Loan To Value Ratio Formula

Loan To Value Ratio Formula

Mya is buying her first car and is looking forward to the day when she has her own freedom to travel all over the country. She cannot afford to buy a car in cash, so she will be applying for a car loan. For the past year she has ensured that her credit record is impeccable by paying her credit card on time, and has paid all of her accounts. 

She is aware that in addition to her creditworthiness and affordability, another important factor will be whether or not she has a significant deposit amount.  

Loan to value ratio formula: 

Loan Amount / Value of property or car 

The ratio is expressed in percentage form. 

This formula is regarded as a lending risk assessment ratio because it is typically used by lenders to assess how much risk is involved. 

High LTV ratios mean higher risks. A percentage of below 80% is likely to result in the lowest possible interest rates. So if Mya’s deposit amount is more than 20% of the value of the car, then the bank will regard her as a low risk. 

If the LTV ratio is beyond the lender’s guidelines, a higher down payment may be required. Lenders set maximum LTV rates. 

Knowing how the loan to value ratio formula works is important because it will help Mya set her maximum budget and expected down payment. 

A higher ratio means that the lender is taking more risk. A high LTV also means that interest rates are higher for the borrower.  
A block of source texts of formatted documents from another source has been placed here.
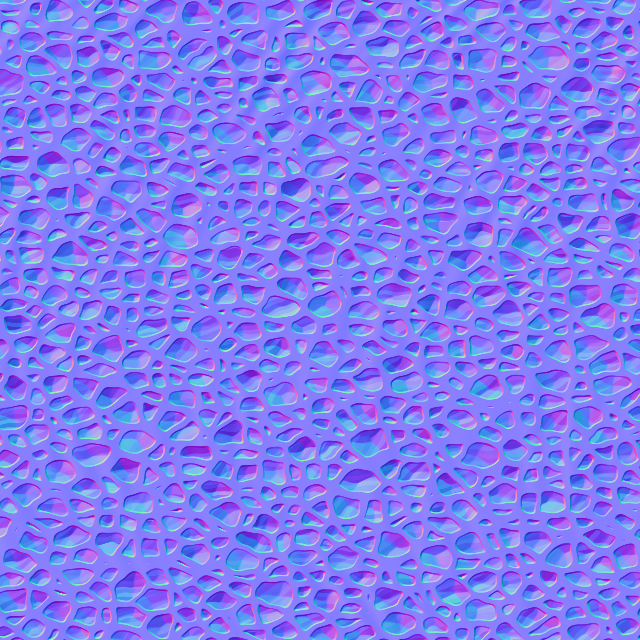
A three.js fragment shader for this texture map:

```glsl
varying vec2 vUv;

const vec2 GRID = vec2(27.0, 36.0);       // stones across and up
const float JITTER = 0.84;                // scatter of the stone centres
const float SIZE_SPREAD = 0.75;           // how much large stones crowd small ones
const float GAP_MIN = 0.0022;             // inset of a stone from its cell
const float GAP_MAX = 0.0052;
const float RIM_WIDTH = 0.0021;
const float RIM_SOFT = 0.0007;
const float RIM_TILT = 0.9;
const float CORNER = 380.0;               // higher gives sharper corners
const float CREASE = 130.0;               // higher gives sharper facet creases
const int FACETS = 6;
const float FACET_TILT_MIN = 0.12;
const float FACET_TILT_MAX = 0.52;
const float BAND_FREQ = 4.5;
const vec2 BAND_TILT = vec2(0.24, 0.42);
const vec2 STONE_LEAN = vec2(-0.05, 0.07);
const vec2 MORTAR_LEAN = vec2(0.07, 0.0);
const float STREAK_TILT = 0.15;
const float TAU = 6.2831853;

vec2 hash2(vec2 c) {
  vec3 a = fract(c.xyx * vec3(0.1031, 0.1030, 0.0973));
  a += dot(a, a.yzx + 33.33);
  return fract((a.xx + a.yz) * a.zy);
}

// Centre of a cell's stone in grid units, and its weight
vec3 stoneSite(vec2 cell) {
  float size = hash2(cell + 71.0).x;
  vec2 centre = cell + 0.5 + JITTER * (hash2(cell) - 0.5);
  return vec3(centre, SIZE_SPREAD * size * size);
}

float power(vec2 q, vec3 site) {
  vec2 d = q - site.xy;
  return dot(d, d) - site.z;
}

// Slope of a faceted dome: the lowest of several tilted planes
vec2 facetSlope(vec2 local, vec2 id) {
  vec2 sum = vec2(0.0);
  float total = 0.0;
  for (int k = 0; k < FACETS; k++) {
    vec2 h = hash2(id + float(k) * 17.3 + 5.0);
    float angle = (float(k) + h.x) * TAU / float(FACETS);
    vec2 tilt = vec2(cos(angle), sin(angle)) * mix(FACET_TILT_MIN, FACET_TILT_MAX, h.y);
    float height = 0.09 * hash2(id + float(k) * 9.1).y - dot(local, tilt);
    float w = exp(-CREASE * height);
    sum += tilt * w;
    total += w;
  }
  return sum / total;
}

// Chipped wedges: slanted bands of differing tilt
vec2 bandSlope(vec2 local, vec2 id) {
  float angle = mix(1.5, 2.7, hash2(id + 31.0).x);
  float t = dot(local, vec2(cos(angle), sin(angle))) * BAND_FREQ + 20.0;
  vec2 a = hash2(id * 3.0 + floor(t));
  vec2 b = hash2(id * 3.0 + floor(t) + 1.0);
  return (mix(a, b, smoothstep(0.8, 1.0, fract(t))) - 0.5) * BAND_TILT;
}

// Soft scratches whose direction bends from bottom to top
float streaks(vec2 p) {
  float u = p.x + 0.6 * p.y - 0.75 * p.y * p.y;
  float s = sin(u * 95.0 + 2.0 * sin(p.y * 7.0 + u * 19.0));
  s += 0.7 * sin(u * 171.0 + 2.5 * sin(p.y * 11.0 - u * 13.0));
  float patches = 0.5 + 0.5 * sin(u * 17.0 + 1.5 * sin(p.y * 9.0)) * sin(p.y * 13.0 + u * 7.0);
  return s * patches * mix(0.45, 1.0, smoothstep(0.3, 1.0, p.y));
}

void main() {
  // Slightly wavering outlines
  vec2 p = vUv + 0.0011 * sin(vUv.yx * vec2(210.0, 170.0) + 3.0 * sin(vUv * 61.0));
  vec2 q = p * GRID;
  vec2 base = floor(q);

  // Stone that owns this point
  vec2 id = base;
  float best = 1e5;
  for (int j = -2; j <= 2; j++) for (int i = -2; i <= 2; i++) {
    vec2 cell = base + vec2(float(i), float(j));
    float d = power(q, stoneSite(cell));
    if (d < best) { best = d; id = cell; }
  }
  vec3 site = stoneSite(id);

  // Rounded distance to the cell border, with its outward direction
  float total = 0.0;
  vec2 outward = vec2(0.0);
  for (int j = -2; j <= 2; j++) for (int i = -2; i <= 2; i++) {
    if (i == 0 && j == 0) continue;
    vec3 other = stoneSite(id + vec2(float(i), float(j)));
    vec2 grad = (other.xy - site.xy) * GRID;
    float len = max(length(grad), 0.001);
    float w = exp(-CORNER * 0.5 * (power(q, other) - best) / len);
    total += w;
    outward += w * grad / len;
  }
  float edge = -log(max(total, 1e-20)) / CORNER - mix(GAP_MIN, GAP_MAX, hash2(id + 13.0).y);
  outward /= max(length(outward), 1e-4);

  // Mortar, stone face and rim
  vec2 local = q - site.xy;
  vec2 stone = facetSlope(local, id) + bandSlope(local, id) + STONE_LEAN;
  float inside = smoothstep(-RIM_SOFT, RIM_SOFT, edge);
  float rim = inside * (1.0 - smoothstep(RIM_WIDTH - RIM_SOFT, RIM_WIDTH + RIM_SOFT, edge));
  float wear = 0.8 + 0.2 * sin(dot(p, vec2(83.0, 57.0)) + 4.0 * sin(p.y * 37.0));
  vec2 slope = mix(MORTAR_LEAN, stone, inside);
  slope += STREAK_TILT * streaks(vUv) * vec2(0.8, -0.5);
  slope = mix(slope, outward * RIM_TILT, rim * wear);

  // Unit normal as colour, green pointing down
  vec3 normal = vec3(slope.x, -slope.y, sqrt(1.0 - min(dot(slope, slope), 0.9)));
  gl_FragColor = vec4(0.5 + 0.5 * normal, 1.0);
}
```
A lower LTV ratio means that you’re putting more money down and are effectively borrowing less when purchasing. Mya should aim to achieve this when she plans for her car finance application.

Categories: Financial tips